Currently six of the nine statutory healthcare regulators operate fitness to practise disciplinary hearings on the basis of a civil standard of proof - the balance of probabilities. However, the General Medical Council, the Nursing and Midwifery Council and the General Optical Council are the exceptions to the rule, and operate instead on the basis of a criminal standard of proof - beyond all reasonable doubt.
Consistency is key across all of the statutory regulators to prevent confusion for the public, and to ensure greater consistency in the way that different health professionals involved in a single incident are treated. We welcome that the civil standard of proof will also apply in the work of the Office of Health Professions Adjudicator (Clause 91-104).
Council for Healthcare Regulatory Excellence (Clauses 105-109)
Which? welcomes changes to strengthen the powers and functions of the Council for Healthcare Regulatory Excellence (CHRE). We particularly welcome:
· The explicit obligation on the CHRE to promote the health, safety and well being of patients and other members of the public (Clause 105).
· the explicit duty on the CHRE to consult and inform the public (Clause 108).
However, Which? is concerned about the proposed composition of the CHRE Council. The Bill needs to ensure that Non Executive Directors are not registered health professionals or formerly registered health professionals, and appointment by the Privy Council to the CHRE Council must be based on competencies, with a transparent appointment process that is based on open competition and assessment.
The Office of the Health Professions Adjudicator (Clauses 91-102 and Schedule 6)
The duty in Clauses 100-101 to inform and consult the public is welcome; however the scope of the Adjudicator should apply to all health professionals, not just to doctors and opticians. Clarity is also needed about who can be a non executive director, with an assurance that the definition in Schedule 6 does not solely include a registered or formerly registered healthcare professional.
 Which? research with consumers how had received cosmetic procedure in the UK in the past three years (107) or were actively planning to have a private cosmetic procedure in the next three years (107). Respondents were selected via a large-scale online consumer panel to achieve a nationally representative sample of UK adults aged 18-65. September 2006.

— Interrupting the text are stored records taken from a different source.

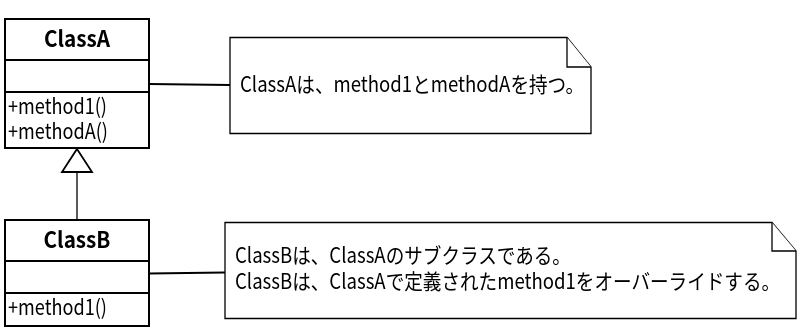
<!DOCTYPE html>
<html lang="ja">
<head>
<meta charset="utf-8">
<title>クラス図</title>
<style>
:root { --ink: #000; --paper: #fff; }
* { box-sizing: border-box; margin: 0; padding: 0; }
html, body { width: 801px; height: 333px; overflow: hidden; background: var(--paper); }
.diagram {
  position: relative; width: 801px; height: 333px; overflow: hidden;
  color: var(--ink);
  font: 400 21px/25px "Noto Sans CJK JP", "Noto Sans", sans-serif;
}
.connectors { position: absolute; inset: 0; fill: var(--paper); stroke: var(--ink); }
.class-box {
  position: absolute; left: 4px; width: 146px;
  display: grid; border: 2px solid var(--ink); background: var(--paper);
}
.class-a { top: 18px; height: 131px; grid-template-rows: 39px 34px 1fr; }
.class-b { top: 219px; height: 108px; grid-template-rows: 39px 34px 1fr; }
.class-name {
  font-size: 22px; font-weight: 700; line-height: 34px; text-align: center;
  transform: scaleX(.94);
}
.attributes { border: solid var(--ink); border-width: 2px 0; }
.operations { padding-left: 2px; list-style: none; white-space: nowrap; }
.operations li { transform: scaleX(.862); transform-origin: left; }
.note { position: absolute; white-space: nowrap; line-height: 26px; }
.note p { transform: scaleX(.885); transform-origin: left; }
.note-a { left: 230px; top: 37px; width: 361px; height: 97px; padding: 33px 0 0 10px; }
.note-b { left: 225px; top: 222px; width: 571px; height: 97px; padding: 19px 0 0 10px; }
</style>
</head>
<body>
<main class="diagram">
  <svg class="connectors" width="801" height="333" viewBox="0 0 801 333" aria-hidden="true">
    <g stroke-width="1.3">
      <path d="M230 37.5H567L591 67V133.5H230Z"/>
      <path d="M567 37.5V67H591"/>
      <path d="M225 222.5H772L796 251V318.5H225Z"/>
      <path d="M772 222.5V251H796"/>
    </g>
    <g stroke-width="1.8">
      <line x1="149" y1="84" x2="230" y2="85"/>
      <line x1="149" y1="273.5" x2="225" y2="272.5"/>
      <polygon points="77,149 92,172 62,172"/>
    </g>
    <line x1="77" y1="172" x2="77" y2="220" stroke-width="1.3"/>
  </svg>

  <section class="class-box class-a">
    <h2 class="class-name">ClassA</h2>
    <div class="attributes"></div>
    <ul class="operations"><li>+method1()</li><li>+methodA()</li></ul>
  </section>
  <aside class="note note-a">
    <p>ClassAは、method1とmethodAを持つ。</p>
  </aside>

  <section class="class-box class-b">
    <h2 class="class-name">ClassB</h2>
    <div class="attributes"></div>
    <ul class="operations"><li>+method1()</li></ul>
  </section>
  <aside class="note note-b">
    <p>ClassBは、ClassAのサブクラスである。</p>
    <p>ClassBは、ClassAで定義されたmethod1をオーバーライドする。</p>
  </aside>
</main>
</body>
</html>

 'Botox on e-Bay', Consumer News, Which? magazine, December 2007.
 Cosmetic Treatments: UK consumers - the cosmetic guinea pigs?', Which? campaign briefing, August 2007.
 Which? interviewed 1000 patients online during August 2007. All respondents to the survey had spent at least one night in hospital in the last 12 months.
 Which? interviewed 1000 patients online during August 2007. All respondents to the survey had spent at least one night in hospital in the last 12 months. Which? interviewed 250 hospital staff (including mixed speciality doctors, nurses, caterers, porters and receptionists) during August and September 2007.